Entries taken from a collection
====
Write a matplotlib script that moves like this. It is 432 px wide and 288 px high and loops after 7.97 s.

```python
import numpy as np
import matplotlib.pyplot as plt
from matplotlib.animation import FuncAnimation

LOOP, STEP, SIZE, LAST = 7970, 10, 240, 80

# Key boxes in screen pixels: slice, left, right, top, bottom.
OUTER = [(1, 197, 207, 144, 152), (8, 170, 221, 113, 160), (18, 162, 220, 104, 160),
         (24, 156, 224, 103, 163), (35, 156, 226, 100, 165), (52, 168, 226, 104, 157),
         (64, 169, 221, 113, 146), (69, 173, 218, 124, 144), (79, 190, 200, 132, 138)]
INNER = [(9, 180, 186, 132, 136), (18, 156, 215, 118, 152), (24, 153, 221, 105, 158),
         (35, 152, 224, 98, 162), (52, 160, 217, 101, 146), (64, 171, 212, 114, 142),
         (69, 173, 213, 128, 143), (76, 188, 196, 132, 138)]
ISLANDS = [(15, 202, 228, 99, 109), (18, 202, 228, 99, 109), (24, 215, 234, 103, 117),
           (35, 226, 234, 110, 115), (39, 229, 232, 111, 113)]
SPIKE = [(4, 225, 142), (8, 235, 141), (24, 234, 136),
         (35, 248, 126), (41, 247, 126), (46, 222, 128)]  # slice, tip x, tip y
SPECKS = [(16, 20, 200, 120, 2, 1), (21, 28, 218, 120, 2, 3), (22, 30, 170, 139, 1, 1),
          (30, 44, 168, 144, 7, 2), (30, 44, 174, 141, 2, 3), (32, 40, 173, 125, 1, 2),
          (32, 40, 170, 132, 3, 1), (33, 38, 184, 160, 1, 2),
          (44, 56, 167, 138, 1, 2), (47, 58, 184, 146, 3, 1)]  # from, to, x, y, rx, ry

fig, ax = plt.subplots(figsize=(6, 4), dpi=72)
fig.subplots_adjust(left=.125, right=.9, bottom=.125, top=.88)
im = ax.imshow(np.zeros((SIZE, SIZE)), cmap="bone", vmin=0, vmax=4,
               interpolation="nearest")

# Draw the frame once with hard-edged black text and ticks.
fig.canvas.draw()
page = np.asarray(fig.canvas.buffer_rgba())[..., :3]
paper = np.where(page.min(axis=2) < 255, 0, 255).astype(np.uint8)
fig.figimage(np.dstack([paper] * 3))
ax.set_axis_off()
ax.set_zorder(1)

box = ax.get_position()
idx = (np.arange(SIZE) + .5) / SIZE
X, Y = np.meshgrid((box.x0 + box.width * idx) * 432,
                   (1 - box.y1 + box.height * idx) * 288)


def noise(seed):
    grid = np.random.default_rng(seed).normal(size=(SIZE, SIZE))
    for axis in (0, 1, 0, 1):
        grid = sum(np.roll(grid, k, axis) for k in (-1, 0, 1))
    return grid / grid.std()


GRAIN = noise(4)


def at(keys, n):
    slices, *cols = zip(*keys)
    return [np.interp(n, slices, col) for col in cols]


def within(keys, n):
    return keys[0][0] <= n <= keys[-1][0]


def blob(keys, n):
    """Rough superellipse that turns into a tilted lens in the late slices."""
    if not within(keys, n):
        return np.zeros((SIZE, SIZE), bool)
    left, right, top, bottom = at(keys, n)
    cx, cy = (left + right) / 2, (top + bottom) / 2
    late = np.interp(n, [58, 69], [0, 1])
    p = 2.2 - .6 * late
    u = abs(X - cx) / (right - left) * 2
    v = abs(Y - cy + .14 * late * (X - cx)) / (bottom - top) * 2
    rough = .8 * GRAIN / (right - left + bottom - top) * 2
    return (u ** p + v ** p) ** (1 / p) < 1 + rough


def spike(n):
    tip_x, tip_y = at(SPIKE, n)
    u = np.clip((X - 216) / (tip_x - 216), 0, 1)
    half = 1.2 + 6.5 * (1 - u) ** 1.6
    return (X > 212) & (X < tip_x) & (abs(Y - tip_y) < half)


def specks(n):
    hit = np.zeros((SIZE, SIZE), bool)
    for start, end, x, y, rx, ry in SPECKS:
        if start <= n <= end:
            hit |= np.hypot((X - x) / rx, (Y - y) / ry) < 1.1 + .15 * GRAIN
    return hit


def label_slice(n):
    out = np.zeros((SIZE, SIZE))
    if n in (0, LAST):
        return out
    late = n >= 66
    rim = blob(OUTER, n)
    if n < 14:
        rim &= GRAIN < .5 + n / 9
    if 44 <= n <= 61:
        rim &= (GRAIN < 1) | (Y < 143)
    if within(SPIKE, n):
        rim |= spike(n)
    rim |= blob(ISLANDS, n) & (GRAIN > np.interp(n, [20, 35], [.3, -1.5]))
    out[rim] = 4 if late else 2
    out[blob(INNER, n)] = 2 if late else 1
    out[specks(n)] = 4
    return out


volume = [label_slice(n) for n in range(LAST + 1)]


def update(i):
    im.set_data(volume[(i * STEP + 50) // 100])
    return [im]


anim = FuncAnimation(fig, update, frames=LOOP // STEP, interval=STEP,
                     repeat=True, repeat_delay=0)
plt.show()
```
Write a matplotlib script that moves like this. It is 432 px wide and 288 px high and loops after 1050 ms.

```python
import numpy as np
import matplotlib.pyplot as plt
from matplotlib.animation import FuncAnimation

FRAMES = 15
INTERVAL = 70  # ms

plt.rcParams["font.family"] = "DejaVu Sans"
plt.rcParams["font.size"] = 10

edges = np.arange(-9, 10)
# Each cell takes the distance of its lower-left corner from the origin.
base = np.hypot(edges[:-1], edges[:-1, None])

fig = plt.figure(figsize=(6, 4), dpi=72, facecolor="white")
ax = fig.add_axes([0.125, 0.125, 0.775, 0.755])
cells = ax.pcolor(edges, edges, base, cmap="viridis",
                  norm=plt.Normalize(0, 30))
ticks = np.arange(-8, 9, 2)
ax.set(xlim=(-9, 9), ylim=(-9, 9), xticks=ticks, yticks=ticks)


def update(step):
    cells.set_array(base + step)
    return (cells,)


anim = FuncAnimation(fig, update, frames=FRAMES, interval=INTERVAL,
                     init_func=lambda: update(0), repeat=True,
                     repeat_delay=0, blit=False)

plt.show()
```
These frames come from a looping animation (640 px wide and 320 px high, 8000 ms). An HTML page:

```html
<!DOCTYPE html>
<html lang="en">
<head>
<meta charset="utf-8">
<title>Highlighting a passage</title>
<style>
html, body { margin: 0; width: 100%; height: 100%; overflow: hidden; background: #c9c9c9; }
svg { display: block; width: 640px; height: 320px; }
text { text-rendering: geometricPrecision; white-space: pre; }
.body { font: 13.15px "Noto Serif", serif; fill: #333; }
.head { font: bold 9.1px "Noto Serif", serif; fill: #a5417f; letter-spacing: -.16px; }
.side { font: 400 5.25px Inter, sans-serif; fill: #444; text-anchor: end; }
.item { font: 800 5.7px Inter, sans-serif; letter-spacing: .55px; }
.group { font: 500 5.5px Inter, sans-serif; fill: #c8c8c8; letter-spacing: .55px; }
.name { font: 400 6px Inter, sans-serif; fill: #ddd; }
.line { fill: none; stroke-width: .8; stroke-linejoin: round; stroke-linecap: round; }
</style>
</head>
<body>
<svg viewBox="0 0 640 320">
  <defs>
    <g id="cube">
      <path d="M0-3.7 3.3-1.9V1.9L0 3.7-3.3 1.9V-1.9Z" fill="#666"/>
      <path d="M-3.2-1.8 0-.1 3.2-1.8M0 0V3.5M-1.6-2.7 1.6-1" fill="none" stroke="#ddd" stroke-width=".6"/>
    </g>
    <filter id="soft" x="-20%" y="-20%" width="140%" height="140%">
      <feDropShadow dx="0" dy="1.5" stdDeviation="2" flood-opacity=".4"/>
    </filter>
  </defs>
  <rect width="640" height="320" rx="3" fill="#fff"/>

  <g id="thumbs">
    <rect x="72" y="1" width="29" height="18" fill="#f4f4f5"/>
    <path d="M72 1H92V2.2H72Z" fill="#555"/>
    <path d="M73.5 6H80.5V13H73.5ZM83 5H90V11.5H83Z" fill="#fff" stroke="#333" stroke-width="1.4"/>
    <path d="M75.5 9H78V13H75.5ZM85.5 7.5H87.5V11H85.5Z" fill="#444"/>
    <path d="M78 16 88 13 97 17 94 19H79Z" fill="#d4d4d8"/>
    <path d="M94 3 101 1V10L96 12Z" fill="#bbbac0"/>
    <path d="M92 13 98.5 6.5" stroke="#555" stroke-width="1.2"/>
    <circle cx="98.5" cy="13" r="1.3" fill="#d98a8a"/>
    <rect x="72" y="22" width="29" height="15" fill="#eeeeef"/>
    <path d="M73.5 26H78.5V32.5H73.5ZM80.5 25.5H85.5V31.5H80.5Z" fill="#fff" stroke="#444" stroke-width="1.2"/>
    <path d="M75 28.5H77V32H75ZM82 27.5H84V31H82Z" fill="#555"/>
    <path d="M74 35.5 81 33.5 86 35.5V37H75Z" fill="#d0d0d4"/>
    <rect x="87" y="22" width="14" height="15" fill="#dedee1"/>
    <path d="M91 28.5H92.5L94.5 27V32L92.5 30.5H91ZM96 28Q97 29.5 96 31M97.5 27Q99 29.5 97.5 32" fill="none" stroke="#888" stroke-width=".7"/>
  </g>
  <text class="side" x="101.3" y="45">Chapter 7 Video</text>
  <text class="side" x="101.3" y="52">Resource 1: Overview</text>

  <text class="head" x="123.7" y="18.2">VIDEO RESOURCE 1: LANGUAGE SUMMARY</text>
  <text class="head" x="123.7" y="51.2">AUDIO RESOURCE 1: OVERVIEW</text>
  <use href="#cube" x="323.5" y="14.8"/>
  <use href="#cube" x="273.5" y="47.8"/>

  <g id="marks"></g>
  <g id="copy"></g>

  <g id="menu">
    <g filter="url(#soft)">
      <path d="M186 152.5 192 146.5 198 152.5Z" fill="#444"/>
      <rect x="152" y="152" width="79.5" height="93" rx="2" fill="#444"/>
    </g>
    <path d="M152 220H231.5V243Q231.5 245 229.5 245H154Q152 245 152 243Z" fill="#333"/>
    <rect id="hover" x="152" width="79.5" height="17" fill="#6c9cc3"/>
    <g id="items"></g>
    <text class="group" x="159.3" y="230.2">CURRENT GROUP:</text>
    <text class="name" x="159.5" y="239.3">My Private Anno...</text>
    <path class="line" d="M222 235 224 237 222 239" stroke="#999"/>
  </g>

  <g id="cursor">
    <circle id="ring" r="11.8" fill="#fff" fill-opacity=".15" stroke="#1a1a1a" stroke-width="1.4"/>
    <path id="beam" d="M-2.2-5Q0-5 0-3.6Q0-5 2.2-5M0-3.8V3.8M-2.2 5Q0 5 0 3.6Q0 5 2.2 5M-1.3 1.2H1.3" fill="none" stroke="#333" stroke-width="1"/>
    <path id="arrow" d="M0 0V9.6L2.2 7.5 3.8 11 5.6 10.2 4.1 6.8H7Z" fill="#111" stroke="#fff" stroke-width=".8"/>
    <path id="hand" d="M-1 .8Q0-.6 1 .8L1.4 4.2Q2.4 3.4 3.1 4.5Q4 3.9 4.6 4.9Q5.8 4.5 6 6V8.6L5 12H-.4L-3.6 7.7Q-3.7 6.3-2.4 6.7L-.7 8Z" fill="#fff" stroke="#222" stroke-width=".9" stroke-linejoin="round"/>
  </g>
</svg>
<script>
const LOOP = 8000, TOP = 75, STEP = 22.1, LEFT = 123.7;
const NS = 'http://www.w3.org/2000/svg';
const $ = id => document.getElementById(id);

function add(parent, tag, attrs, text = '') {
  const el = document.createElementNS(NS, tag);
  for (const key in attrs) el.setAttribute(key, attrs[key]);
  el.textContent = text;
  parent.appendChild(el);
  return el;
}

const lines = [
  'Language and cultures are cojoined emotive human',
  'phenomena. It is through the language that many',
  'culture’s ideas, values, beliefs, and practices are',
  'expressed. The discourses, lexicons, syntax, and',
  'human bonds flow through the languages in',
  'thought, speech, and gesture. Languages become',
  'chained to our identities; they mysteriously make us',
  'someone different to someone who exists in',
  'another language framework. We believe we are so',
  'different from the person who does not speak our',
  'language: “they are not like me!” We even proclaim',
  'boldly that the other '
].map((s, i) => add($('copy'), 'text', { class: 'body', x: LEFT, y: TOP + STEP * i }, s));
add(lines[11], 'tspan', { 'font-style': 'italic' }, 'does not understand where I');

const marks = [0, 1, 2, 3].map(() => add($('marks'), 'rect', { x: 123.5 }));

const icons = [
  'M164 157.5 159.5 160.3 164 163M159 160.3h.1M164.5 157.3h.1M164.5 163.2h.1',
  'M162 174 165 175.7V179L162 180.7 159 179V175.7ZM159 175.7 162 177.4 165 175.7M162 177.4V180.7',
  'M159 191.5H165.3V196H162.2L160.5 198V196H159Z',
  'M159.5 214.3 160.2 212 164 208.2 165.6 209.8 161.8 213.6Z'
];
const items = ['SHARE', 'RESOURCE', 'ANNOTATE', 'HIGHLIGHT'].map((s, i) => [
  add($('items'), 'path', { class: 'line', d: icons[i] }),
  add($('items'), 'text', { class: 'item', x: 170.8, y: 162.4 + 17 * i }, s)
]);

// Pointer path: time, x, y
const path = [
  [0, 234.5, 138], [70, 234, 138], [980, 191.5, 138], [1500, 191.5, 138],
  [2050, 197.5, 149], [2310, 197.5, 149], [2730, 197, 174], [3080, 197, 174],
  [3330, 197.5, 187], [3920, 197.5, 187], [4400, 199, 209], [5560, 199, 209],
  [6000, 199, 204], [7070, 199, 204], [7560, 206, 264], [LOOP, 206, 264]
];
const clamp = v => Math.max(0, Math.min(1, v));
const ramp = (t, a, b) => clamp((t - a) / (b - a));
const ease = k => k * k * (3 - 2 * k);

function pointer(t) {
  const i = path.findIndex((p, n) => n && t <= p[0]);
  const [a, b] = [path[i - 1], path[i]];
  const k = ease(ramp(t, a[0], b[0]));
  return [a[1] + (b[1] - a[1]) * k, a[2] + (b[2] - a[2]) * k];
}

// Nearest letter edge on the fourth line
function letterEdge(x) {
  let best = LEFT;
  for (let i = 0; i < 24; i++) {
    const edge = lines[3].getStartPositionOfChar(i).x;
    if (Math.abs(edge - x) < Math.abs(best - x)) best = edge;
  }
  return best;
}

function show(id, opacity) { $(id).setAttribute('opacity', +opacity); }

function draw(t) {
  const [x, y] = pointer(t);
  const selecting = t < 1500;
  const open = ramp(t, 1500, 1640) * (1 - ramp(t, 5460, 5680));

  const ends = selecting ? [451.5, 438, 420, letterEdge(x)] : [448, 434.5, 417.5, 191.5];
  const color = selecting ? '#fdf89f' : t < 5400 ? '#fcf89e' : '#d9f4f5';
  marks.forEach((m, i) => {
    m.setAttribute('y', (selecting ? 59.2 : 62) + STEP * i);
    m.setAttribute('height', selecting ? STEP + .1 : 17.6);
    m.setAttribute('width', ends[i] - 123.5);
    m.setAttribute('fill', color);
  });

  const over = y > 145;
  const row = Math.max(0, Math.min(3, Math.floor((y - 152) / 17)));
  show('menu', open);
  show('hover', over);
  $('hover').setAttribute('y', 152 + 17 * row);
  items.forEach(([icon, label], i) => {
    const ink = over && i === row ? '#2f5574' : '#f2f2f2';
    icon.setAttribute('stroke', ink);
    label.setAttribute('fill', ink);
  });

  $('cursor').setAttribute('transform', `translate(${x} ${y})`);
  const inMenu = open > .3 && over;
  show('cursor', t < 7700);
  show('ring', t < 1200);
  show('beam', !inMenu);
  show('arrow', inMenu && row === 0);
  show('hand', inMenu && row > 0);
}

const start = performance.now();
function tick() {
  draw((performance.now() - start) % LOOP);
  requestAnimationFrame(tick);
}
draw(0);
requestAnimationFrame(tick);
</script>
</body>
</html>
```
====
## How to complete this task
Sift the data above for lines with "FuncAnimation", then copy each one.

## Completed exercise
from matplotlib.animation import FuncAnimation
anim = FuncAnimation(fig, update, frames=LOOP // STEP, interval=STEP,
from matplotlib.animation import FuncAnimation
anim = FuncAnimation(fig, update, frames=FRAMES, interval=INTERVAL,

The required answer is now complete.